A number of supermarkets across the country have voluntarily issued a recall on sushi, salads and spring rolls distributed by Fuji Food Products due to a possible listeria contamination, as CBS News reported.

Read More Show Less
Sponsored
Birds eye view of beach in Green Bowl Beach, Indonesia pictured above, a country who's capital city is faced with the daunting task of moving its capital city of Jakarta because of sea level rise. Tadyanehondo / Unsplash

If you read a lot of news about the climate crisis, you probably have encountered lots of numbers: We can save hundreds of millions of people from poverty by 2050 by limiting global warming to 1.5 degrees Celsius above pre-industrial levels, but policies currently in place put us on track for a more than three degree increase; sea levels could rise three feet by 2100 if emissions aren't reduced.

Read More Show Less
A U.S. Border Patrol agent gathers personal effects from immigrants before they are transferred to a McAllen processing center on July 02, 2019 in Los Ebanos, Texas. John Moore / Getty Images

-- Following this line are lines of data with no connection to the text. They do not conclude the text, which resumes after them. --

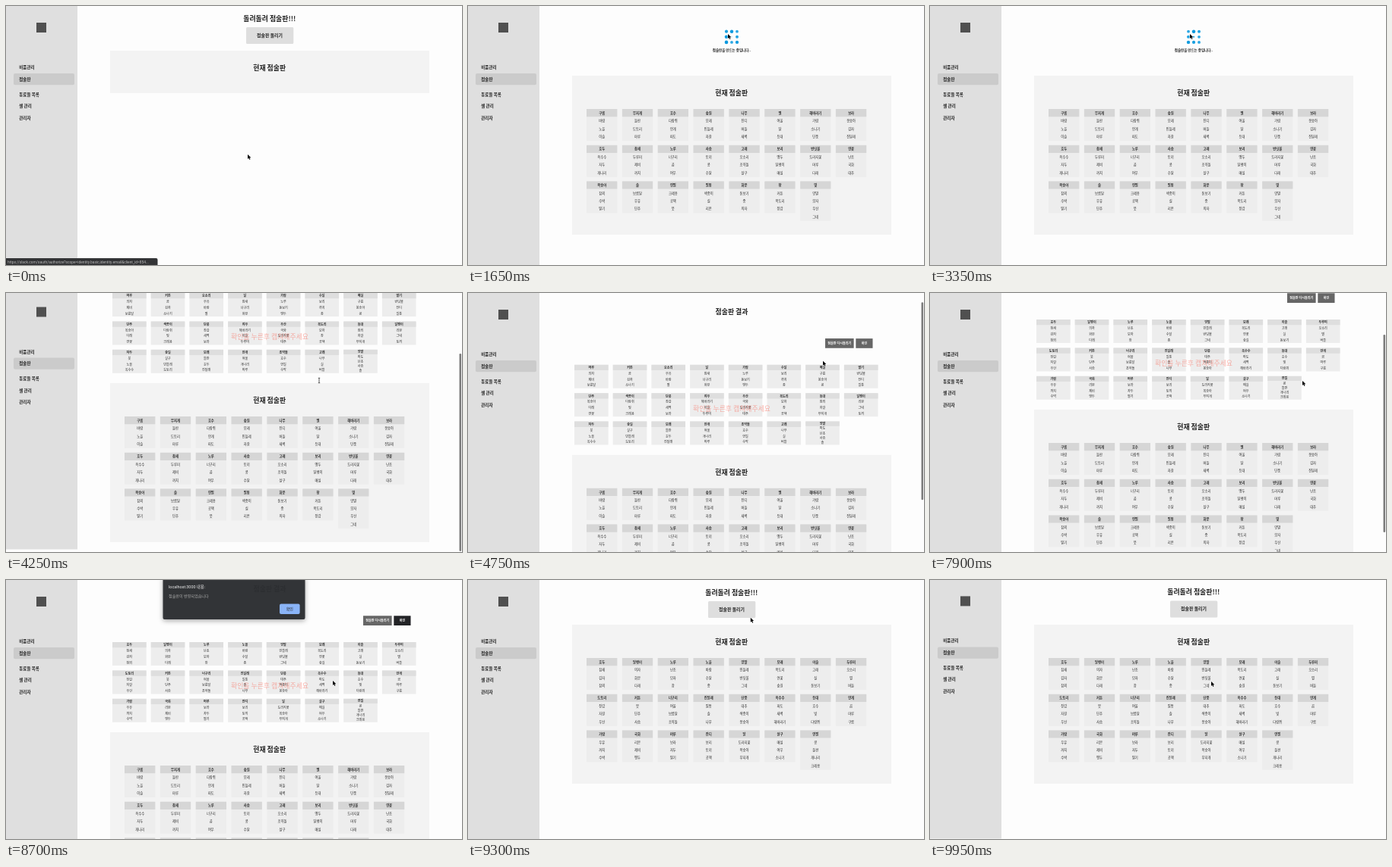
Write an HTML page with a canvas that moves like this. It is 600 px wide and 342 px high and loops after 10 s.

```html
<!DOCTYPE html>
<html lang="ko">
<head>
<meta charset="utf-8">
<style>
html, body { margin: 0; width: 100%; height: 100%; overflow: hidden; background: #fdfdfd; }
canvas { display: block; width: 600px; height: 342px; }
</style>
</head>
<body>
<canvas id="stage"></canvas>
<script>
const LOOP = 10000;
const canvas = document.getElementById('stage');
const ctx = canvas.getContext('2d');
const ratio = Math.max(1, window.devicePixelRatio || 1);
canvas.width = 600 * ratio;
canvas.height = 342 * ratio;

const KOREAN = '"Noto Sans CJK KR", "Noto Sans CJK", sans-serif';
const LATIN = 'Roboto, sans-serif';
const INK = '#222';

const names = `구름 바람 노을 이슬 무지개 들판 도토리 마루 호수 다람쥐 안개 파도
숲길 모래 민들레 자갈 나무 잔디 버들 새벽 별 여울 달 등대 해바라기 가람 소나기 단풍
보라 봉숭아 감자 진달래 호두 옥수수 자두 개나리 참새 두루미 제비 까치 노루 너구리 곰 여우
사슴 토끼 콩 수달 고래 오소리 조약돌 살구 보리 앵두 달팽이 매실 반딧불 도라지꽃 머루 다래
연꽃 난초 국화 대추 복숭아 참외 수박 딸기 솔 보름달 우유 단추 연필 크레용 공책 붓
필통 색종이 실 리본 화분 돋보기 종 의자 창 커튼 목도리 장갑 빛 양말 모자 우산 그네`.split(/\s+/);

function shuffle(list, seed) {
  const out = [...list];
  for (let i = out.length - 1; i > 0; i--) {
    seed = (seed * 16807) % 2147483647;
    const j = seed % (i + 1);
    [out[i], out[j]] = [out[j], out[i]];
  }
  return out;
}

// 23 teams of four; the last one takes the extra member
const teams = list => Array.from({ length: 23 }, (_, i) =>
  list.slice(i * 4, i < 22 ? i * 4 + 4 : undefined));

const oldTeams = teams(names);
const firstDraw = teams(shuffle(names, 4211));
const newTeams = teams(shuffle(names, 90733));

// Keys: time, then values; eased between neighbours
const cursorKeys = [
  [50, 318, 196], [400, 250, 121], [550, 250, 121], [720, 387, 78], [900, 342, 36.5],
  [1100, 342, 36.5], [1200, 342, 37], [3500, 342, 37], [4200, 412, 112], [4450, 412, 112],
  [4900, 486, 82], [5100, 486, 82], [5450, 399, 110], [6550, 399, 110], [7500, 490, 116],
  [8050, 490, 116], [8350, 520, 53], [8480, 520, 53], [8700, 430, 133], [9050, 372, 37],
  [9200, 372, 37], [9550, 371, 100], [9700, 371, 100], [9900, 370, 134]
];
const scrollKeys = [
  [3650, -30], [4100, 82], [4450, 82], [4850, -30], [7600, -30], [7880, 47], [8000, 47], [8300, 0]
];

function track(keys, t) {
  const next = keys.findIndex(k => k[0] > t);
  if (next === 0) return keys[0].slice(1);
  if (next < 0) return keys[keys.length - 1].slice(1);
  const a = keys[next - 1], b = keys[next];
  const u = (t - a[0]) / (b[0] - a[0]);
  const e = u * u * (3 - 2 * u);
  return a.slice(1).map((v, i) => v + (b[i + 1] - v) * e);
}

function box(x, y, w, h, color, radius = 0) {
  ctx.fillStyle = color;
  ctx.beginPath();
  ctx.roundRect(x, y, w, h, radius);
  ctx.fill();
}

// y is the middle of the line
function label(str, x, y, size, { color = INK, weight = 400, align = 'center', font = KOREAN } = {}) {
  ctx.font = `${weight} ${size}px ${font}`;
  ctx.textAlign = align;
  ctx.fillStyle = color;
  ctx.fillText(str, x, y + size * 0.37);
}

function sidebar(dy) {
  box(0, dy, 94, 342, '#dfdfdf');
  box(40, 22 + dy, 13, 13, '#505050');
  box(10, 89 + dy, 80, 15.3, '#cbcbcb', 2);
  [['비품관리', 81], ['점술판', 96.5], ['동료들 목록', 116.5], ['셀 관리', 132], ['관리자', 147.7]]
    .forEach(([str, y]) => label(str, 17.3, y + dy, 5.5, { weight: 600, align: 'left' }));
}

function grid(list, g) {
  list.forEach((team, i) => {
    const x = g.x + (i % 8) * g.dx;
    const y = g.y + Math.floor(i / 8) * g.dy;
    const row = g.row(team.length);
    box(x, y, g.w, row * team.length + g.pad, '#ededed');
    box(x, y, g.w, Math.min(row, g.head), g.color);
    team.forEach((name, k) => label(name, x + g.w / 2, y + row * (k + 0.5), g.size,
      { weight: k ? 400 : 600, color: '#2a2a2a' }));
  });
}

function panel(y, list) {
  box(137, y, 420, list ? 210 : 56, '#f3f3f3');
  label('현재 점술판', 346.7, y + 23, 8.9, { weight: 600 });
  if (list) grid(list, {
    x: 156, y: y + 44, dx: 46.85, dy: 47.7, w: 40.3, row: () => 10.4,
    pad: 0.4, head: 10.2, size: 4.3, color: '#d6d6d6'
  });
}

function home(list, dy) {
  label('돌려돌려 점술판!!!', 346.8, 16.8 + dy, 8.9, { weight: 700 });
  box(316, 28 + dy, 62.3, 22, '#dedede', 1.5);
  label('점술판 돌리기', 347, 38.7 + dy, 5.9, { weight: 600 });
  panel(59, list);
}

function loading(t) {
  for (let i = 0; i < 9; i++) {
    const wave = 0.5 + 0.5 * Math.cos(t / 150 + i * 2.4);
    const scale = i === 4 ? 0.5 * wave : 0.82 + 0.18 * wave;
    ctx.fillStyle = `rgba(8, 152, 222, ${0.85 + 0.15 * wave})`;
    ctx.beginPath();
    ctx.arc(340 + (i % 3) * 7, 33.7 + Math.floor(i / 3) * 7.1, 2.3 * scale, 0, 7);
    ctx.fill();
  }
  label('점술판을 만드는 중입니다..', 347, 58.5, 4.5, { weight: 600 });
  panel(92, oldTeams);
}

function result(list, scroll, pressed) {
  label('점술판 결과', 347, 12 - scroll, 8.9, { weight: 600 });
  box(470, 47.3 - scroll, 37.6, 12.7, '#666');
  label('점술판 다시돌리기', 488.8, 53.8 - scroll, 4.1, { color: '#fff', weight: 600 });
  box(510.3, 47.3 - scroll, 22.2, 12.7, pressed ? '#222326' : '#666');
  label('확인', 521.4, 53.8 - scroll, 4.1, { color: '#fff', weight: 600 });
  grid(list, {
    x: 140, y: 82 - scroll, dx: 50.7, dy: 37.4, w: 44.6, row: n => 31 / n,
    pad: 0, head: 7.3, size: 4.1, color: '#dedede'
  });
  label('확인을 누른후 캡쳐해주세요', 347, 139.6 - scroll, 8.9, { color: 'rgba(255, 60, 40, .38)', weight: 500 });
  panel(201 - scroll, oldTeams);
}

function alertBox() {
  ctx.save();
  ctx.shadowColor = 'rgba(0, 0, 0, .35)';
  ctx.shadowBlur = 6 * ratio;
  ctx.shadowOffsetY = 2 * ratio;
  box(206.5, -4, 187, 56, 'rgba(45, 47, 50, .96)', 2);
  ctx.restore();
  label('localhost:3000 내용:', 214, 8.7, 5.4, { color: '#f0f0f0', align: 'left', font: 'Roboto, ' + KOREAN });
  label('점술판이 반영되었습니다', 214, 20.7, 5.1, { color: '#aaa', align: 'left' });
  box(360, 31.5, 26.6, 13.5, '#8ab4f8', 2);
  label('확인', 373.3, 38.2, 5, { color: '#222' });
}

function statusBar() {
  box(-3, 333, 202.5, 12, '#333436', 2);
  label('https://slack.com/oauth/authorize?scope=identity.basic,identity.email&client_id=854...',
    2, 338, 4.85, { color: '#bdbdbd', align: 'left', font: LATIN });
}

function pointer(x, y, caret) {
  ctx.save();
  ctx.translate(x, y);
  ctx.beginPath();
  if (caret) {
    ctx.strokeStyle = '#333';
    ctx.lineWidth = 0.8;
    [[-1.2, 0.3, 1.2, 0.3], [0, 0.3, 0, 6.7], [-1.2, 6.7, 1.2, 6.7]].forEach(([a, b, c, d]) => {
      ctx.moveTo(a, b);
      ctx.lineTo(c, d);
    });
    ctx.stroke();
  } else {
    [[0, 0], [0, 6], [1.4, 4.8], [2.4, 7], [3.4, 6.6], [2.5, 4.4], [4.3, 4.3]]
      .forEach(p => ctx.lineTo(...p));
    ctx.closePath();
    ctx.strokeStyle = '#fff';
    ctx.lineWidth = 0.9;
    ctx.stroke();
    ctx.fillStyle = '#000';
    ctx.fill();
  }
  ctx.restore();
}

function draw(t) {
  const within = (a, b) => t >= a && t < b;
  const drawn = within(3500, 5100) || within(7100, 9150);
  const [scroll] = track(scrollKeys, t);
  const nudge = t >= 9700 ? -0.6 * Math.min(1, (t - 9700) / 200) : 0;

  ctx.setTransform(ratio, 0, 0, ratio, 0, 0);
  box(0, 0, 600, 342, '#fdfdfd');
  sidebar(drawn ? Math.min(0, 78.5 - scroll) : nudge);

  if (drawn) result(t < 6000 ? firstDraw : newTeams, scroll, t >= 8400);
  else if (within(1400, 3500) || within(5100, 7100)) loading(t);
  else home(t < 100 ? null : t < 1400 ? oldTeams : newTeams, nudge);

  if (within(3650, 4950) || within(7600, 8450))
    box(596.5, 80 - (82 - scroll) * 0.714, 2.6, 261, '#7c7c7c', 1.3);
  if (within(8450, 9150)) alertBox();
  if (t < 250) statusBar();

  pointer(...track(cursorKeys, t), within(4150, 4500));
}

function frame() {
  draw(performance.now() % LOOP);
  requestAnimationFrame(frame);
}
frame();
</script>
</body>
</html>
```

Poverty and violence in Central America are major factors driving migration to the United States. But there's another force that's often overlooked: climate change.

Retired Lt. Cmdr. Oliver Leighton Barrett is with the Center for Climate and Security. He says that in Guatemala, Honduras and El Salvador, crime and poor economic conditions have long led to instability.

"And when you combine that with protracted drought," he says, "it's just a stressor that makes everything worse."

Barrett says that with crops failing, many people have fled their homes.

"These folks are leaving not because they're opportunists," he says, "but because they are in survival mode. You have people that are legitimate refugees."

So Barrett supports allocating foreign aid to programs that help people in drought-ridden areas adapt to climate change.

"There are nonprofits that are operating in those countries that have great ideas in terms of teaching farmers to use the land better, to harvest water better, to use different variety of crops that are more resilient to drought conditions," he says. "Those are the kinds of programs I think are needed."

So he says the best way to reduce the number of climate change migrants is to help people thrive in their home countries.

Reporting credit: Deborah Jian Lee / ChavoBart Digital Media.

Reposted with permission from Yale Climate Connections.

Chris Pratt arrives to the Los Angeles premiere of "Jurassic World: Fallen Kingdom" on June 12, 2018 in Los Angeles, California. Michael Tran / FilmMagic / Getty Images

Chris Pratt was called out on social media by Game of Thrones star Jason Momoa after Pratt posted an image "low key flexing" with a single-use plastic water bottle.

Read More Show Less